- Ted Cruz frequently talks about his fund-raising skills on the campaign trail
- Cruz: "We have not seen a true grass-roots movement conservative with serious fund-raising ability since 1980"
Pierson, Iowa (CNN)Ted Cruz has raised a lot of money -- and he wants you to know it.
Standing in front of hay bales and before Iowans picnicking in lawn chairs, the presidential candidate recently ended 25 minutes of remarks here the same way he usually does.
"With one week to go in our first fund-raising quarter, we set a goal that we wanted to raise $1 million in a week. Now, I thought that was a pretty audacious goal," Cruz said, recalling the opening days of his campaign. "Well, I'm sorry to tell you we failed in that goal. We didn't raise a million dollars in a week. We raised a million dollars in one day."
The crowd, like an audience watching a gymnast land a tough stunt, let out a collective "woah." But he wasn't finished.
"By the third day, we'd raised $2 million. And by the end of the week, we'd raised over $4.3 million," Cruz rattled off. "To put that into context, $4.3 million is more than any Republican candidate has raised in the opening week in modern history. It's double what Mitt Romney raised in 2012. It's much more than double what John McCain raised in 2008."

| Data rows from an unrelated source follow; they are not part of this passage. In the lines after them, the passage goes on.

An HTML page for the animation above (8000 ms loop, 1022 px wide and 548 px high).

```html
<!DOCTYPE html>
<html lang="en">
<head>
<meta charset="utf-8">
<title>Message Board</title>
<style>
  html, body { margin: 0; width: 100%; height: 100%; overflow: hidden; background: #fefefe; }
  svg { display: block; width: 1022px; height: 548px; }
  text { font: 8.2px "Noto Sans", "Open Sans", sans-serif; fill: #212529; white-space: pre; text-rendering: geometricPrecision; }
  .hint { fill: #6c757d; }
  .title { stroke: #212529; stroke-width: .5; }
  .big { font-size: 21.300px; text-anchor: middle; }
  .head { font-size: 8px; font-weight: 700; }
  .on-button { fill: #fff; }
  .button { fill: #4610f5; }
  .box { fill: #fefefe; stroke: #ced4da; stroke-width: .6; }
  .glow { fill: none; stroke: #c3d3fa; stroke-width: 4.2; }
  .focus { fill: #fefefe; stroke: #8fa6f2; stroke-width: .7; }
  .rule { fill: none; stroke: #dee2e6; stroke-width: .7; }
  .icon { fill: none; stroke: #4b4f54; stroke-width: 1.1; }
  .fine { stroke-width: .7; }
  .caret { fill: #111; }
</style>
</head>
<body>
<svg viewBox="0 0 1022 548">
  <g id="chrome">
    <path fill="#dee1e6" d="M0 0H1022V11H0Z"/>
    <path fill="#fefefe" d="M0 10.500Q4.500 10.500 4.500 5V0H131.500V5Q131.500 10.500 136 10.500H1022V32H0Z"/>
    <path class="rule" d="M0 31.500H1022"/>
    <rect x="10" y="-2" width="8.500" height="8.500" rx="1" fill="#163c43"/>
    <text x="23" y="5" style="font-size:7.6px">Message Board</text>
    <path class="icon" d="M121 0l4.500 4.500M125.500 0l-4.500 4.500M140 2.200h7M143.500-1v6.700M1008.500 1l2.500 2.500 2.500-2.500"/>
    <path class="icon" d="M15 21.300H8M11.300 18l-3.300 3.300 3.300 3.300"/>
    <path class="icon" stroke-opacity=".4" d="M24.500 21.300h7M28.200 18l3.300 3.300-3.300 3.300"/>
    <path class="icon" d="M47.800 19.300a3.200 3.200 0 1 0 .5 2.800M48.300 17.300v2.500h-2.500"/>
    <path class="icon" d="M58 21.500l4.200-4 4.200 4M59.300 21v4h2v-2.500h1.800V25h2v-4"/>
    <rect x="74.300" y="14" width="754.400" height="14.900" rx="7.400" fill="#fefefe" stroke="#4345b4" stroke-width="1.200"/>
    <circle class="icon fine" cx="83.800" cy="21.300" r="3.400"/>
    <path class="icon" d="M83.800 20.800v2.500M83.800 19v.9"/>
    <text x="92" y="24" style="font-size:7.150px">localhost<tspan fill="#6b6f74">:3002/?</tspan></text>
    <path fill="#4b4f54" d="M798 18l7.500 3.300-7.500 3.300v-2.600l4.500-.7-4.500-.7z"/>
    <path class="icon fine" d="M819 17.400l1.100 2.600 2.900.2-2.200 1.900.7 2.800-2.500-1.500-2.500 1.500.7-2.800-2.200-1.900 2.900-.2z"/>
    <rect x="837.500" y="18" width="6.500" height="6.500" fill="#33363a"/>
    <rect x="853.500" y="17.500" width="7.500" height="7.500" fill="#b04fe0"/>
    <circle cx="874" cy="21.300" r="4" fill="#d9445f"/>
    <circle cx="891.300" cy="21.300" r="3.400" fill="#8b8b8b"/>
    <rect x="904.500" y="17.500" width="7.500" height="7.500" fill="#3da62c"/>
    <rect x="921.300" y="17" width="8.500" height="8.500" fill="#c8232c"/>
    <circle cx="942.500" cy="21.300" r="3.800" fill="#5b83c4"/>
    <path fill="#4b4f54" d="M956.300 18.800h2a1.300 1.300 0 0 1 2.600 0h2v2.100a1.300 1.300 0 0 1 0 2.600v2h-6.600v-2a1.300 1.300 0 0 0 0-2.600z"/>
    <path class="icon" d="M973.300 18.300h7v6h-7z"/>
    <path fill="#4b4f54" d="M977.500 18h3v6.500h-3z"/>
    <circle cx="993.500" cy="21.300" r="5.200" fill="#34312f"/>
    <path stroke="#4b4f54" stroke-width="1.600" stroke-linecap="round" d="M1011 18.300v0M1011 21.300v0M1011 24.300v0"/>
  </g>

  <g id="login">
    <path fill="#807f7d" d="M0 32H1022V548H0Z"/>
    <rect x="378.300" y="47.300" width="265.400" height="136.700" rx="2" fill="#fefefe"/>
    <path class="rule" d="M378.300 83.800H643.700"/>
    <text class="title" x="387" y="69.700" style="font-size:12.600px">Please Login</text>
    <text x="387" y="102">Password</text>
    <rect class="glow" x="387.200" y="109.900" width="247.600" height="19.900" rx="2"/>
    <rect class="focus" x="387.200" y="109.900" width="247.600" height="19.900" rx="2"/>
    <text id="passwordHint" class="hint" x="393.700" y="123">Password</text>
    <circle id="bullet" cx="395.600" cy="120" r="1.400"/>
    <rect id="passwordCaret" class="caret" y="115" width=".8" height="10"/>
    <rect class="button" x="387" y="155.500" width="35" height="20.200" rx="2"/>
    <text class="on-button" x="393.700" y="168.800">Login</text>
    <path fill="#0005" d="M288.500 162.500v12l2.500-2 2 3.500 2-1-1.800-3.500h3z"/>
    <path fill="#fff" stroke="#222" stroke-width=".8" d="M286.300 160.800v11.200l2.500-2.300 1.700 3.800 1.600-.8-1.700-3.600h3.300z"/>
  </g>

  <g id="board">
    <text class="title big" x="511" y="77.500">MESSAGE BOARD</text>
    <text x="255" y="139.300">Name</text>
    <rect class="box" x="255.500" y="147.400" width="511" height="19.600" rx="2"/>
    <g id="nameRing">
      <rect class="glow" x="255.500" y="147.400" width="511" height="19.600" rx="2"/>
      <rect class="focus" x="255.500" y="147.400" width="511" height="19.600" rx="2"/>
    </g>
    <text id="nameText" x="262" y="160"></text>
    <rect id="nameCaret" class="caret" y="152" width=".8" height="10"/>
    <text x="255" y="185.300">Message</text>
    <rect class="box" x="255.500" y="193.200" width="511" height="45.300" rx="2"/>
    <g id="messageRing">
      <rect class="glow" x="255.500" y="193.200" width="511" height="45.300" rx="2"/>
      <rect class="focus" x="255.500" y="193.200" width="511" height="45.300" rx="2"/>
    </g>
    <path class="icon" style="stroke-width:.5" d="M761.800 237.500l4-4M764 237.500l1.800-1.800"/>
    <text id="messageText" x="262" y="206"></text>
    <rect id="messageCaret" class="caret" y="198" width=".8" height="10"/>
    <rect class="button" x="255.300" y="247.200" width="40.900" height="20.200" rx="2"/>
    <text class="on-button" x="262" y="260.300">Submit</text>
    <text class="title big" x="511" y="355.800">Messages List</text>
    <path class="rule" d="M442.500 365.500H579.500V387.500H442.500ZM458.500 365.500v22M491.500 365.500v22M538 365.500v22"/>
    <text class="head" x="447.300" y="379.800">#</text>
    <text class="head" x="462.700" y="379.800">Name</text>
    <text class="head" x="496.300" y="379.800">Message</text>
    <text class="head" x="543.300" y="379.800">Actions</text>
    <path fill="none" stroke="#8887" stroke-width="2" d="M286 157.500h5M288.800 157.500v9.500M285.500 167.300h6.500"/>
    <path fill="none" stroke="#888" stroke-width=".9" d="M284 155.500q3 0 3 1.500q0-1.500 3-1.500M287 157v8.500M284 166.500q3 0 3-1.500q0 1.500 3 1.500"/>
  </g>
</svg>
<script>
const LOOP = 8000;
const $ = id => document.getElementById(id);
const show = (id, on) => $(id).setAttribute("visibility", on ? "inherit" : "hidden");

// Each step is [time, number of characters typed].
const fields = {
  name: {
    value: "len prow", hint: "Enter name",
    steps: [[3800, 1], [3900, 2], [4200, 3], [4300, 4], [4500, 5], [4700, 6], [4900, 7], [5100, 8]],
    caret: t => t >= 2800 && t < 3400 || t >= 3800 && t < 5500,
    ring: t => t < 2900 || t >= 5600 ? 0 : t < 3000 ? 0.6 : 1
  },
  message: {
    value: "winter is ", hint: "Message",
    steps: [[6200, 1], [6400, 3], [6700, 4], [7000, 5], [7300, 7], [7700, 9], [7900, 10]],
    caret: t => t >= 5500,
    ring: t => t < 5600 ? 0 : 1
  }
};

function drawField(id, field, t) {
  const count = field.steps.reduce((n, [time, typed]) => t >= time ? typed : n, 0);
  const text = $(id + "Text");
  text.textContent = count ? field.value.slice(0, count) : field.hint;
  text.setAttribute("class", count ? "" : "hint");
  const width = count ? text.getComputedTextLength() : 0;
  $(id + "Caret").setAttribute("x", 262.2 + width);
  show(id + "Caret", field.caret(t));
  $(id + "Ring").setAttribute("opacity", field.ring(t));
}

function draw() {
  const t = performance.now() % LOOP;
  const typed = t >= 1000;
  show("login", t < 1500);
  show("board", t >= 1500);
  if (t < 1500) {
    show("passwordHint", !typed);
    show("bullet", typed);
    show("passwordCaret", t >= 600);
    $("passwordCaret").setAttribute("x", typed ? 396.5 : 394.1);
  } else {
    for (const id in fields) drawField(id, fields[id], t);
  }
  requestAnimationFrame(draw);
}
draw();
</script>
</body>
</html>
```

On the stump, insurgent candidates like Cruz are eagerly pointing to their fund-raising prowess to show they are just as viable as those in the establishment. Democratic Sen. Bernie Sanders, who said Thursday he raised $15 million despite despising the money game, was glad to share aloud how he had fund-raised differently than his rivals had. And Cruz has been touting his totals ever since he announced, rarely missing a chance before grass-roots conservatives or the media to chat dollars and cents.
Expect more boasting about fund-raising this week as more candidates reveal how much money they collected during the second quarter.
It is a message that some here in Iowa described as crass and inappropriate, like talking about religion at a dinner party. Yet with a Republican field of more than a dozen candidates, others said it helps them know that a candidate could actually win and is worth supporting in the caucuses next year.
That's especially true for Cruz, who is arguably doing better in fund-raising than he is doing in early polling. The Cruz campaign announced Sunday it had raised $14.3 million in the first and second quarters, and the super PAC supporting him says it has raised nearly another $40 million to back him independently.
Altogether, the campaign believes it could finish in second place in the fund-raising war's first battle, trailing only juggernaut Jeb Bush. And the campaign is summoning its top donors and bundlers to a ritzy summit this weekend in Colorado Springs to take its money-chasing operation to the next level.
Cruz sees the money as distinguishing him from the flash-in-the-pan conservatives of the past.
"Between the campaign fund-raising and the super PAC fund-raising, we have over $40 million cash in the bank," Cruz told reporters in Sheldon, Iowa, when asked by CNN about his emphasis on the hauls. "We have not seen a true grass-roots movement conservative with serious fund-raising ability since 1980."
Cruz relies on reports from senior advisers while traveling the country and does not micromanage his Houston-based operation. Yet the former George W. Bush campaign aide nevertheless rattles off an extensively developed theory -- the "bracketology" -- of why he could win the GOP primary. He openly ponders in interviews how Jeb Bush could earn the nomination given his struggles in early states and the history of the Republican Party.
And on the trail here in Iowa this past weekend, Cruz returned to lauding his money game, at one point ending his town hall in Sheldon by answering a question about how to get young people more involved in politics by noting his fund-raising success -- "a good note to wrap up on," he said.
Not all Iowans agreed those were the ideal parting words.
"Most of us don't even care how much money they've raised," said Kelly O'Brien, the longtime county chairwoman of O'Brien County Republican Party, who had just heard Cruz speak. "I don't think that's going to affect whether somebody votes for them or not."
Other GOP voters interviewed across the state said they did not find Cruz's money message distasteful, but rather a signal that Cruz is a viable candidate to take seriously.
"If you're going to go the whole show, it takes big numbers to make it work," said Tom Oswald, an Iowa farm leader who has not yet committed to a candidate. "I don't think it's icky at all -- in fact, it encourages those who say, 'You know, I can do that. I don't have to give a thousand bucks.'"